(TASK DATA)

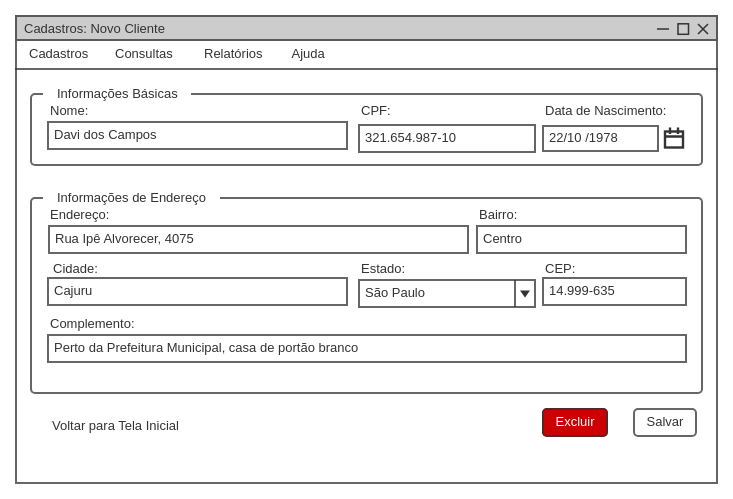
<!DOCTYPE html>
<html lang="pt-BR">
<head>
<meta charset="utf-8">
<title>Cadastros: Novo Cliente</title>
<style>
:root {
  --ink: #333333;
  --stroke: rgba(51, 51, 51, 0.75);
  --paper: #ffffff;
  --bar: #cccccc;
  --danger: #cc0000;
  --line: inset 0 0 0 2px var(--stroke);
}
* { box-sizing: border-box; margin: 0; padding: 0; }
body {
  width: 733px; height: 499px; overflow: hidden; padding: 15px;
  background: var(--paper); color: var(--ink);
  font: 13px/16px "Liberation Sans", Arial, sans-serif;
}
a { color: inherit; text-decoration: none; }
svg { display: block; fill: none; stroke: var(--ink); }
.window { width: 703px; height: 469px; box-shadow: var(--line); }
.title-bar {
  display: flex; justify-content: space-between; height: 26px;
  padding: 6px 8px 0 9px; background: var(--bar); box-shadow: var(--line);
}
.title-bar h1 { font: inherit; }
.menu {
  display: flex; height: 29px; padding: 5px 14px 0;
  box-shadow: inset 0 -2px var(--stroke);
}
.menu a:nth-child(1) { width: 86px; }
.menu a:nth-child(2) { width: 89px; }
.menu a:nth-child(3) { width: 87.5px; }
.group {
  position: relative; width: 673px; margin-left: 15px; padding: 10px 16px 0 17px;
  border-radius: 5px; box-shadow: var(--line);
}
.basic { height: 73px; margin-top: 23px; }
.address { height: 197px; margin-top: 31px; }
.group h2 {
  position: absolute; left: 13px; top: -7px; padding-left: 14px;
  background: var(--paper); font: inherit; white-space: nowrap;
}
.basic h2 { width: 148px; }
.address h2 { width: 177px; }
.row { display: flex; align-items: flex-start; }
.address .row + .row { margin-top: 7px; }
.address .row.last { margin-top: 8px; }
.label { padding-left: 3px; white-space: nowrap; }
.value {
  display: flex; align-items: center; height: 29px; margin-top: 2px;
  padding: 0 7px 2px; box-shadow: var(--line); white-space: nowrap;
}
.name, .city { width: 301px; margin-right: 10px; }
.cpf, .state { width: 178px; margin-right: 6px; }
.cpf .value { margin-top: 5px; }
.birth { width: 117px; }
.birth .value { height: 27px; margin-top: 6px; }
.calendar { margin: 23px 0 0 4px; }
.street { width: 421px; margin: 0 7px 0 1px; }
.street .label { padding-left: 2px; }
.district { width: 211px; }
.city .label { padding-left: 6px; }
.city .value, .zip .value { margin-top: 0; }
.state .value { justify-content: space-between; padding: 0 0 0 7px; }
.state .text { padding-bottom: 2px; }
.zip { width: 145px; }
.extra { width: 640px; }
.actions { display: flex; margin: 14px 21px 0 37px; }
.back { padding-top: 10px; margin-right: auto; }
.button {
  height: 29px; padding-top: 6px; border-radius: 5px;
  text-align: center; box-shadow: var(--line);
}
.delete { width: 66px; margin-right: 25px; background: var(--danger); color: var(--paper); }
.save { width: 64px; }
</style>
</head>
<body>
<main class="window">
  <header class="title-bar">
    <h1>Cadastros: Novo Cliente</h1>
    <svg class="window-controls" width="54" height="16" stroke-width="1.5" aria-hidden="true">
      <path d="M1 8H13M42 3L52 13M52 3L42 13"/>
      <rect x="22" y="2.8" width="10.5" height="10.5"/>
    </svg>
  </header>
  <nav class="menu">
    <a href="#">Cadastros</a><a href="#">Consultas</a><a href="#">Relatórios</a><a href="#">Ajuda</a>
  </nav>

  <section class="group basic">
    <h2>Informações Básicas</h2>
    <div class="row">
      <div class="name"><p class="label">Nome:</p><p class="value">Davi dos Campos</p></div>
      <div class="cpf"><p class="label">CPF:</p><p class="value">321.654.987-10</p></div>
      <div class="birth"><p class="label">Data de Nascimento:</p><p class="value">22/10 /1978</p></div>
      <svg class="calendar" width="22" height="24" stroke-width="2.4" aria-hidden="true">
        <rect x="2" y="5.5" width="18" height="16"/>
        <path d="M2 10.5H20M7 1.5V8M15 1.5V8"/>
      </svg>
    </div>
  </section>

  <section class="group address">
    <h2>Informações de Endereço</h2>
    <div class="row">
      <div class="street"><p class="label">Endereço:</p><p class="value">Rua Ipê Alvorecer, 4075</p></div>
      <div class="district"><p class="label">Bairro:</p><p class="value">Centro</p></div>
    </div>
    <div class="row">
      <div class="city"><p class="label">Cidade:</p><p class="value">Cajuru</p></div>
      <div class="state">
        <p class="label">Estado:</p>
        <div class="value">
          <span class="text">São Paulo</span>
          <svg class="dropdown" width="22" height="29" aria-hidden="true">
            <path d="M1 1V28" stroke-width="1.5"/>
            <polygon points="6,11.5 16,11.5 11,18.5" fill="#333333" stroke="none"/>
          </svg>
        </div>
      </div>
      <div class="zip"><p class="label">CEP:</p><p class="value">14.999-635</p></div>
    </div>
    <div class="row last">
      <div class="extra"><p class="label">Complemento:</p><p class="value">Perto da Prefeitura Municipal, casa de portão branco</p></div>
    </div>
  </section>

  <footer class="actions">
    <a class="back" href="#">Voltar para Tela Inicial</a>
    <a class="button delete" href="#">Excluir</a>
    <a class="button save" href="#">Salvar</a>
  </footer>
</main>
</body>
</html>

(End TASK DATA)

TO DO » Retype all the data exactly; skip the pictures.

ANSWER »
<!DOCTYPE html>
<html lang="pt-BR">
<head>
<meta charset="utf-8">
<title>Cadastros: Novo Cliente</title>
<style>
:root {
  --ink: #333333;
  --stroke: rgba(51, 51, 51, 0.75);
  --paper: #ffffff;
  --bar: #cccccc;
  --danger: #cc0000;
  --line: inset 0 0 0 2px var(--stroke);
}
* { box-sizing: border-box; margin: 0; padding: 0; }
body {
  width: 733px; height: 499px; overflow: hidden; padding: 15px;
  background: var(--paper); color: var(--ink);
  font: 13px/16px "Liberation Sans", Arial, sans-serif;
}
a { color: inherit; text-decoration: none; }
svg { display: block; fill: none; stroke: var(--ink); }
.window { width: 703px; height: 469px; box-shadow: var(--line); }
.title-bar {
  display: flex; justify-content: space-between; height: 26px;
  padding: 6px 8px 0 9px; background: var(--bar); box-shadow: var(--line);
}
.title-bar h1 { font: inherit; }
.menu {
  display: flex; height: 29px; padding: 5px 14px 0;
  box-shadow: inset 0 -2px var(--stroke);
}
.menu a:nth-child(1) { width: 86px; }
.menu a:nth-child(2) { width: 89px; }
.menu a:nth-child(3) { width: 87.5px; }
.group {
  position: relative; width: 673px; margin-left: 15px; padding: 10px 16px 0 17px;
  border-radius: 5px; box-shadow: var(--line);
}
.basic { height: 73px; margin-top: 23px; }
.address { height: 197px; margin-top: 31px; }
.group h2 {
  position: absolute; left: 13px; top: -7px; padding-left: 14px;
  background: var(--paper); font: inherit; white-space: nowrap;
}
.basic h2 { width: 148px; }
.address h2 { width: 177px; }
.row { display: flex; align-items: flex-start; }
.address .row + .row { margin-top: 7px; }
.address .row.last { margin-top: 8px; }
.label { padding-left: 3px; white-space: nowrap; }
.value {
  display: flex; align-items: center; height: 29px; margin-top: 2px;
  padding: 0 7px 2px; box-shadow: var(--line); white-space: nowrap;
}
.name, .city { width: 301px; margin-right: 10px; }
.cpf, .state { width: 178px; margin-right: 6px; }
.cpf .value { margin-top: 5px; }
.birth { width: 117px; }
.birth .value { height: 27px; margin-top: 6px; }
.calendar { margin: 23px 0 0 4px; }
.street { width: 421px; margin: 0 7px 0 1px; }
.street .label { padding-left: 2px; }
.district { width: 211px; }
.city .label { padding-left: 6px; }
.city .value, .zip .value { margin-top: 0; }
.state .value { justify-content: space-between; padding: 0 0 0 7px; }
.state .text { padding-bottom: 2px; }
.zip { width: 145px; }
.extra { width: 640px; }
.actions { display: flex; margin: 14px 21px 0 37px; }
.back { padding-top: 10px; margin-right: auto; }
.button {
  height: 29px; padding-top: 6px; border-radius: 5px;
  text-align: center; box-shadow: var(--line);
}
.delete { width: 66px; margin-right: 25px; background: var(--danger); color: var(--paper); }
.save { width: 64px; }
</style>
</head>
<body>
<main class="window">
  <header class="title-bar">
    <h1>Cadastros: Novo Cliente</h1>
    <svg class="window-controls" width="54" height="16" stroke-width="1.5" aria-hidden="true">
      <path d="M1 8H13M42 3L52 13M52 3L42 13"/>
      <rect x="22" y="2.8" width="10.5" height="10.5"/>
    </svg>
  </header>
  <nav class="menu">
    <a href="#">Cadastros</a><a href="#">Consultas</a><a href="#">Relatórios</a><a href="#">Ajuda</a>
  </nav>

  <section class="group basic">
    <h2>Informações Básicas</h2>
    <div class="row">
      <div class="name"><p class="label">Nome:</p><p class="value">Davi dos Campos</p></div>
      <div class="cpf"><p class="label">CPF:</p><p class="value">321.654.987-10</p></div>
      <div class="birth"><p class="label">Data de Nascimento:</p><p class="value">22/10 /1978</p></div>
      <svg class="calendar" width="22" height="24" stroke-width="2.4" aria-hidden="true">
        <rect x="2" y="5.5" width="18" height="16"/>
        <path d="M2 10.5H20M7 1.5V8M15 1.5V8"/>
      </svg>
    </div>
  </section>

  <section class="group address">
    <h2>Informações de Endereço</h2>
    <div class="row">
      <div class="street"><p class="label">Endereço:</p><p class="value">Rua Ipê Alvorecer, 4075</p></div>
      <div class="district"><p class="label">Bairro:</p><p class="value">Centro</p></div>
    </div>
    <div class="row">
      <div class="city"><p class="label">Cidade:</p><p class="value">Cajuru</p></div>
      <div class="state">
        <p class="label">Estado:</p>
        <div class="value">
          <span class="text">São Paulo</span>
          <svg class="dropdown" width="22" height="29" aria-hidden="true">
            <path d="M1 1V28" stroke-width="1.5"/>
            <polygon points="6,11.5 16,11.5 11,18.5" fill="#333333" stroke="none"/>
          </svg>
        </div>
      </div>
      <div class="zip"><p class="label">CEP:</p><p class="value">14.999-635</p></div>
    </div>
    <div class="row last">
      <div class="extra"><p class="label">Complemento:</p><p class="value">Perto da Prefeitura Municipal, casa de portão branco</p></div>
    </div>
  </section>

  <footer class="actions">
    <a class="back" href="#">Voltar para Tela Inicial</a>
    <a class="button delete" href="#">Excluir</a>
    <a class="button save" href="#">Salvar</a>
  </footer>
</main>
</body>
</html>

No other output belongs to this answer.